Source texts of formatted documents
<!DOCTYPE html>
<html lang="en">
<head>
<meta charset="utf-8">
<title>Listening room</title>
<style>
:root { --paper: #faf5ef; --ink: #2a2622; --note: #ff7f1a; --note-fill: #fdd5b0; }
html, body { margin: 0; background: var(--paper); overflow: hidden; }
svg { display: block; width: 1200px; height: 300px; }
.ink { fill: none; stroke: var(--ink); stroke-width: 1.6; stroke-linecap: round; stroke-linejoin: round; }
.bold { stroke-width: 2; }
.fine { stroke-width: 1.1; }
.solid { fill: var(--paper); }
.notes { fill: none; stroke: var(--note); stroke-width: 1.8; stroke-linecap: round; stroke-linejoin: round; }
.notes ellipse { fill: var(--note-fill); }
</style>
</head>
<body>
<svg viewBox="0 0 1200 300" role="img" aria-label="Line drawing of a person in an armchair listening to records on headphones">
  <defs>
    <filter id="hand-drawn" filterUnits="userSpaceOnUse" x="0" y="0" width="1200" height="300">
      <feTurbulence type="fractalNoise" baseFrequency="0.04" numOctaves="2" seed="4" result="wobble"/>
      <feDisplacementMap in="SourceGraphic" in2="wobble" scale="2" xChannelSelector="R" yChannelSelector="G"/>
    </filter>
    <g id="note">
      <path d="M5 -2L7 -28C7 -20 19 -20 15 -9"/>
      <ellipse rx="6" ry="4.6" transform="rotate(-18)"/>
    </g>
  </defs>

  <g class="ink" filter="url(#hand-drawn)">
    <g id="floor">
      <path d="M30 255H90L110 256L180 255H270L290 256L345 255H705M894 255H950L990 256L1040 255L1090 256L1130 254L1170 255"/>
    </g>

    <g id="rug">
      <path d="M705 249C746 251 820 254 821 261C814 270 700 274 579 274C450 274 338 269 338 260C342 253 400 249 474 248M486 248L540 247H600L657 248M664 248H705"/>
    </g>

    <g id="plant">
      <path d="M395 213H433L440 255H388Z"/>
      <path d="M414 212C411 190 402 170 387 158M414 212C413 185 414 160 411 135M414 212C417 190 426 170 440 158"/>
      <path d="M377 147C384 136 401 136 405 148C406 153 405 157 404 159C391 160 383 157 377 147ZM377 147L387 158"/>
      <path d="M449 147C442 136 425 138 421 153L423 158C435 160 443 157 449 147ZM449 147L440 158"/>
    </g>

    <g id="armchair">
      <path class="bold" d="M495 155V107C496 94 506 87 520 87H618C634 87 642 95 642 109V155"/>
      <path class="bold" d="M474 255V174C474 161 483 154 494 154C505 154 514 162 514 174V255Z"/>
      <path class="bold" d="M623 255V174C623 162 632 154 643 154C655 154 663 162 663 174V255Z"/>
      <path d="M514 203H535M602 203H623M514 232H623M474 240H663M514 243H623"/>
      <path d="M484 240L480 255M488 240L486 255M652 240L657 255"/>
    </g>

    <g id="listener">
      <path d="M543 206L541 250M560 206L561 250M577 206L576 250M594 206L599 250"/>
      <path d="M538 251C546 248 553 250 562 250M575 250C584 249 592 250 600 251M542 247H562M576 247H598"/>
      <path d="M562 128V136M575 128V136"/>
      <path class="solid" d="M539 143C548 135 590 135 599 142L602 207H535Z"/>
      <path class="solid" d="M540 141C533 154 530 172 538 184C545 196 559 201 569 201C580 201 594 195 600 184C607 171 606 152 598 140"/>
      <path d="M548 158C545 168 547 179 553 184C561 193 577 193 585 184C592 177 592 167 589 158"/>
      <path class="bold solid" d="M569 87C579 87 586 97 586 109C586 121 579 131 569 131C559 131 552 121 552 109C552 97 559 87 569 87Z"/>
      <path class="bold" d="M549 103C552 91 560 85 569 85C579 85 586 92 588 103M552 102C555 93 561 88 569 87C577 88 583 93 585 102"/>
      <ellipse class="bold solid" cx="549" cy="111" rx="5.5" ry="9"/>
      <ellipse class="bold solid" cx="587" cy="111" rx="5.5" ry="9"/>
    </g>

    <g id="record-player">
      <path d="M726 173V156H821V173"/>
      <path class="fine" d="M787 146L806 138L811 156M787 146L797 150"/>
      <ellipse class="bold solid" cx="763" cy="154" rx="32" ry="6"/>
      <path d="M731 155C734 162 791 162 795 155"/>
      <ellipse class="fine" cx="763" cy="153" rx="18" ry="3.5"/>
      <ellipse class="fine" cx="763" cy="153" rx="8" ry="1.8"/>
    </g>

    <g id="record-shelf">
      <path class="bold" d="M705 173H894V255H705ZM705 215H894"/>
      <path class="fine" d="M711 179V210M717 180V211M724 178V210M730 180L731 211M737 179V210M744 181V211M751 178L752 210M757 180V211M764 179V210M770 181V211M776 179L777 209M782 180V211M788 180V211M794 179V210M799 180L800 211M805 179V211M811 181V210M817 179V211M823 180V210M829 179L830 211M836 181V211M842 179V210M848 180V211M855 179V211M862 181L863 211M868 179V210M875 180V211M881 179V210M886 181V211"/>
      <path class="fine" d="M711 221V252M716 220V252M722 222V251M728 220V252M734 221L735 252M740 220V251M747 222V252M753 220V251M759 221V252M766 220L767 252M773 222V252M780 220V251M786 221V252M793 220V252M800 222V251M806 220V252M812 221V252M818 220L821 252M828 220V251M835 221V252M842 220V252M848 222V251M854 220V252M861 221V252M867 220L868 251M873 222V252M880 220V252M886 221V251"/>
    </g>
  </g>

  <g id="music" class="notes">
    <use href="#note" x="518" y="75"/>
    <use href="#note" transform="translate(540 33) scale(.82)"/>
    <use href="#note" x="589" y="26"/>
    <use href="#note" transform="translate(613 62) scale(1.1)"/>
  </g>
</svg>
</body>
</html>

Problem to solve: Pick out, from the lines above, every one that contains the string "fill".

Your solution:
:root { --paper: #faf5ef; --ink: #2a2622; --note: #ff7f1a; --note-fill: #fdd5b0; }
.ink { fill: none; stroke: var(--ink); stroke-width: 1.6; stroke-linecap: round; stroke-linejoin: round; }
.solid { fill: var(--paper); }
.notes { fill: none; stroke: var(--note); stroke-width: 1.8; stroke-linecap: round; stroke-linejoin: round; }
.notes ellipse { fill: var(--note-fill); }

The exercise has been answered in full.